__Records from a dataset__

= = = = =

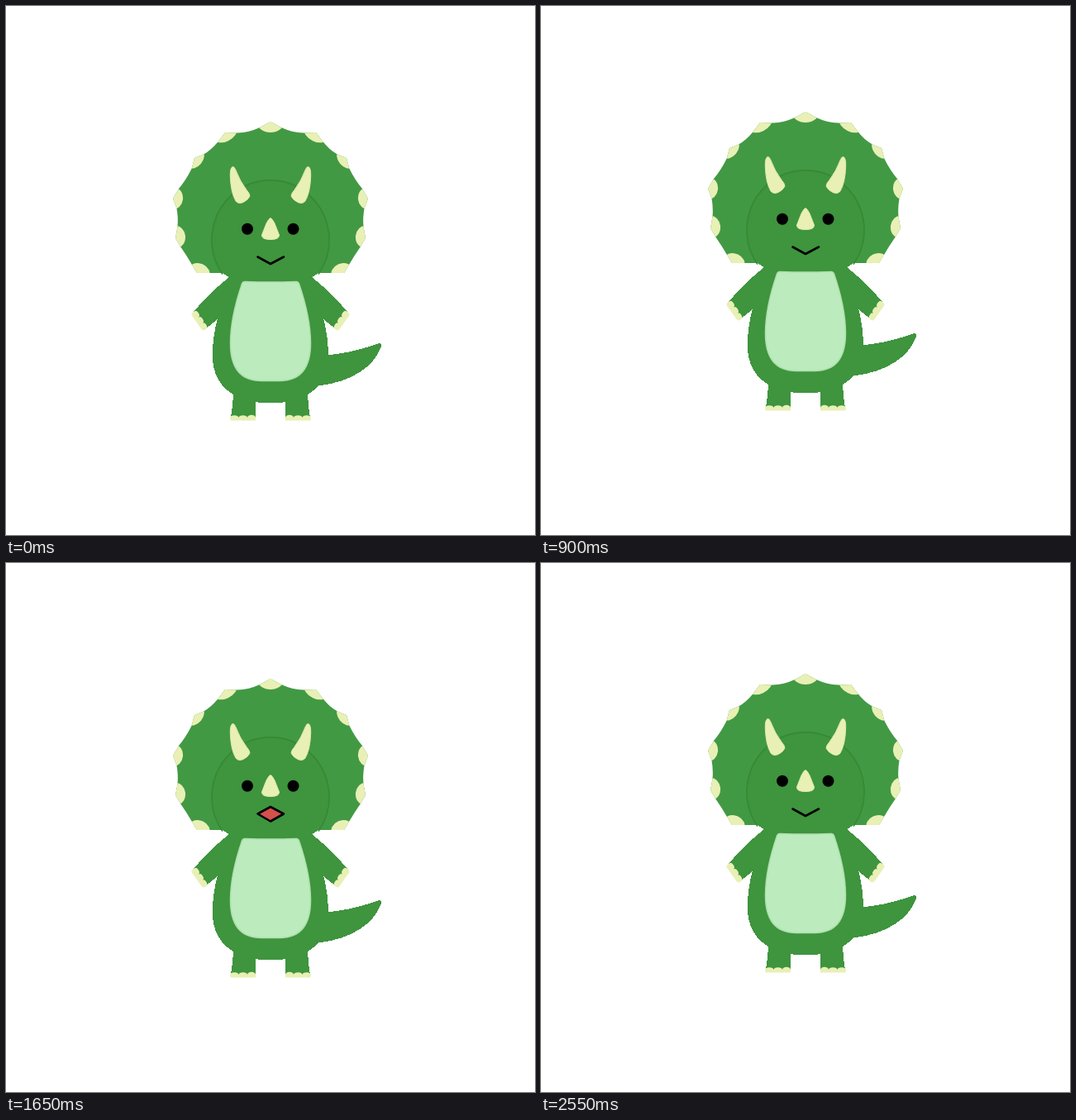
Recreate the animation shown at these times as an HTML page without scripts. Size 640 by 640 pixels, loop 2.7 s.

```html
<!DOCTYPE html>
<html lang="en">
<head>
<meta charset="utf-8">
<title>Hopping dinosaur</title>
<style>
  html, body { margin: 0; width: 100%; height: 100%; overflow: hidden; background: #fff; }
  svg { display: block; width: 100vw; height: 100vh; }
  .skin { fill: #3f943e; shape-rendering: crispEdges; }
  .frill { fill: #429943; }
  .cream { fill: #e8f0b5; }
  .horn { fill: #e8f0b5; stroke: #e0eaab; }
  .crease { fill: none; stroke: #368a35; stroke-width: 1.8; }
  .belly { fill: #bcebbd; stroke: #aee0ae; stroke-width: 1.5; }
  .ink { fill: none; stroke: #000; stroke-width: 2.6; stroke-linecap: round; stroke-linejoin: round; }
  .shut { stroke-width: 3; }
  .open { fill: #d5504a; }
</style>
</head>
<body>
<svg viewBox="0 0 640 640" xmlns="http://www.w3.org/2000/svg">
  <defs>
    <path id="halfFrill" shape-rendering="crispEdges" d="M321 140 L320 140 L307 147 Q294 153 280 153.500 L265 153 L257 163.500 Q249 174 239 179.500 L228 184 L224.500 197 Q217.500 211 209 221 L202 233 L206.500 245 Q208.500 256 207.500 267 L205 281 L211 291 Q218 301 225 313 L231 323 H321 Z"/>
    <clipPath id="frillEdge">
      <use href="#halfFrill"/>
      <use href="#halfFrill" transform="translate(640) scale(-1 1)"/>
    </clipPath>
    <g id="spots" class="cream">
      <ellipse rx="15" ry="9" transform="translate(265 155) rotate(-25)"/>
      <ellipse rx="13" ry="9" transform="translate(229 185) rotate(-50)"/>
      <ellipse rx="10" ry="13" transform="translate(204 233) rotate(8)"/>
      <ellipse rx="10" ry="13" transform="translate(207 279) rotate(-8)"/>
      <ellipse rx="13" ry="10" transform="translate(234 321.500) rotate(25)"/>
    </g>
    <path id="horn" class="horn" d="M274 194.500 Q271 196 271.300 206 Q272 226 278 236 Q281 240 287 237.500 Q293 234.500 295 230 Q295 227 291 222.500 Q283 212 277.500 197.500 Q276 194 274 194.500 Z"/>
    <g id="armDown">
      <path class="skin" d="M300 326 L270 328 Q245 348 227 370 L241 391 L256 379 L300 385 Z"/>
      <path class="cream" d="M228.500 369 Q224 371 224.500 374 L236.500 391 Q239 394 242.500 390.500 A4.200 2.800 57 0 0 238 383.500 A4.200 2.800 57 0 0 233 376.500 A4.400 2.800 57 0 0 228.500 369 Z"/>
    </g>
    <g id="armUp">
      <path class="skin" d="M300 326 L268 328 Q245 328.500 219 330.500 L219 358 L259 365 L300 370 Z"/>
      <path class="cream" d="M221.500 330 Q217 329.500 217 332 L215 355 Q214.500 358 220 358 A2.800 4.700 0 0 0 220.500 348.700 A2.800 4.700 0 0 0 221 339.400 A2.800 4.700 0 0 0 221.500 330 Z"/>
    </g>
    <g id="leg">
      <path class="skin" d="M275 477 Q292 470 302 485 V498 H272 Z"/>
      <path class="cream" d="M272 501.500 Q271 501 271 498 A5.300 3.300 0 0 1 281.500 498 A5.300 3.300 0 0 1 292 498 A5 3.300 0 0 1 302 498 V501.500 Z"/>
    </g>
    <path id="thigh" class="crease" d="M275 477 Q291 470 301.500 484"/>
  </defs>

  <rect width="640" height="640" fill="#fff"/>

  <g>
    <animateTransform attributeName="transform" type="translate" dur="2.7s" repeatCount="indefinite" calcMode="discrete"
      values="0 0;0 4;0 8;0 12;0 -4;0 -8;0 -12;0 6;0 -6;0 6;0 12;0 0;0 -6;0 -12;0 -18;0 -12;0 6;0 -6"/>

    <!-- head -->
    <g clip-path="url(#frillEdge)">
      <rect class="frill" x="200" y="138" width="240" height="190"/>
      <ellipse class="cream" cx="320" cy="143" rx="15" ry="10"/>
      <use href="#spots"/>
      <use href="#spots" transform="translate(640) scale(-1 1)"/>
    </g>
    <path class="skin" d="M262 323 A71 72 0 1 1 378 323 L370 328.500 H270 Z"/>
    <path class="crease" d="M262 324.500 A71 72 0 1 1 378 324.500"/>

    <!-- tail and trunk -->
    <path class="skin" d="M380 422.500 Q412 422 450 408.500 Q455 407.500 454 412 C445 437 417 455 378 459.500 L350 465 Z"/>
    <path class="skin" d="M270 328 H370 L376 350 C384 375 390 398 390 420 C391 443 382 460 365 470 Q346 480.500 320 480.500 Q294 480.500 275 470 C258 460 249 443 250 420 C250 398 256 375 264 350 Z"/>

    <g>
      <animate attributeName="visibility" dur="2.7s" repeatCount="indefinite" calcMode="discrete"
        values="visible;hidden;visible" keyTimes="0;.6666;.8888"/>
      <use href="#armDown"/>
      <use href="#armDown" transform="translate(640) scale(-1 1)"/>
    </g>
    <g visibility="hidden">
      <animate attributeName="visibility" dur="2.7s" repeatCount="indefinite" calcMode="discrete"
        values="hidden;visible;hidden" keyTimes="0;.6666;.8888"/>
      <use href="#armUp"/>
      <use href="#armUp" transform="translate(640) scale(-1 1)"/>
    </g>

    <path class="belly" d="M289 333.500 Q320 334.500 351 333.500 Q353.500 333.500 354.500 336 C362 358 368.500 384 368.500 408 C368.500 440 354 453.500 331 453.500 H309 C286 453.500 271.500 440 271.500 408 C271.500 384 278 358 285.500 336 Q286.500 333.500 289 333.500 Z"/>

    <!-- face -->
    <use href="#horn"/>
    <use href="#horn" transform="translate(640) scale(-1 1)"/>
    <path class="horn" d="M320 256.500 Q322 257 325 263 L330.500 277 Q331 282.500 320 282.500 Q309 282.500 309.500 277 L315 263 Q318 257 320 256.500 Z"/>
    <g>
      <animate attributeName="visibility" dur="2.7s" repeatCount="indefinite" calcMode="discrete"
        values="visible;hidden;visible" keyTimes="0;.5;.6111"/>
      <circle cx="292" cy="269.700" r="7"/>
      <circle cx="347.500" cy="269.700" r="7"/>
    </g>
    <path class="ink shut" visibility="hidden" d="M291 264.500 L298 270.500 L291 276 M349 264.500 L342 270.500 L349 276">
      <animate attributeName="visibility" dur="2.7s" repeatCount="indefinite" calcMode="discrete"
        values="hidden;visible;hidden" keyTimes="0;.5;.6111"/>
    </path>
    <path class="ink" d="M304.500 303.500 L320 312 L336 303.500">
      <animate attributeName="visibility" dur="2.7s" repeatCount="indefinite" calcMode="discrete"
        values="visible;hidden;visible" keyTimes="0;.6111;.8888"/>
    </path>
    <path class="ink open" visibility="hidden" d="M304.500 303.500 L320 295 L336 303.500 L320 312.500 Z">
      <animate attributeName="visibility" dur="2.7s" repeatCount="indefinite" calcMode="discrete"
        values="hidden;visible;hidden" keyTimes="0;.6111;.8888"/>
    </path>
  </g>

  <!-- legs stay planted while the body squats -->
  <g>
    <animateTransform attributeName="transform" type="translate" dur="2.7s" repeatCount="indefinite" calcMode="discrete"
      values="0 0;0 0;0 0;0 0;0 -4;0 -8;0 -12;0 0;0 -6;0 0;0 0;0 0;0 -6;0 -12;0 -18;0 -12;0 0;0 -6"/>
    <path class="skin" d="M275 468 H302 V486 H274 Z M338 468 H365 L366 486 H338 Z"/>
    <use href="#leg"/>
    <use href="#leg" transform="translate(640) scale(-1 1)"/>
    <g visibility="hidden">
      <animate attributeName="visibility" dur="2.7s" repeatCount="indefinite" calcMode="discrete"
        values="hidden;visible;visible;visible;hidden;hidden;hidden;visible;hidden;visible;visible;hidden;hidden;hidden;hidden;hidden;visible;hidden"/>
      <use href="#thigh"/>
      <use href="#thigh" transform="translate(640) scale(-1 1)"/>
    </g>
  </g>
</svg>
</body>
</html>
```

= = = = =

__Work instruction__
Look through the records for the word "none". Every line that has it should be copied.

__Written response__
  .crease { fill: none; stroke: #368a35; stroke-width: 1.8; }
  .ink { fill: none; stroke: #000; stroke-width: 2.6; stroke-linecap: round; stroke-linejoin: round; }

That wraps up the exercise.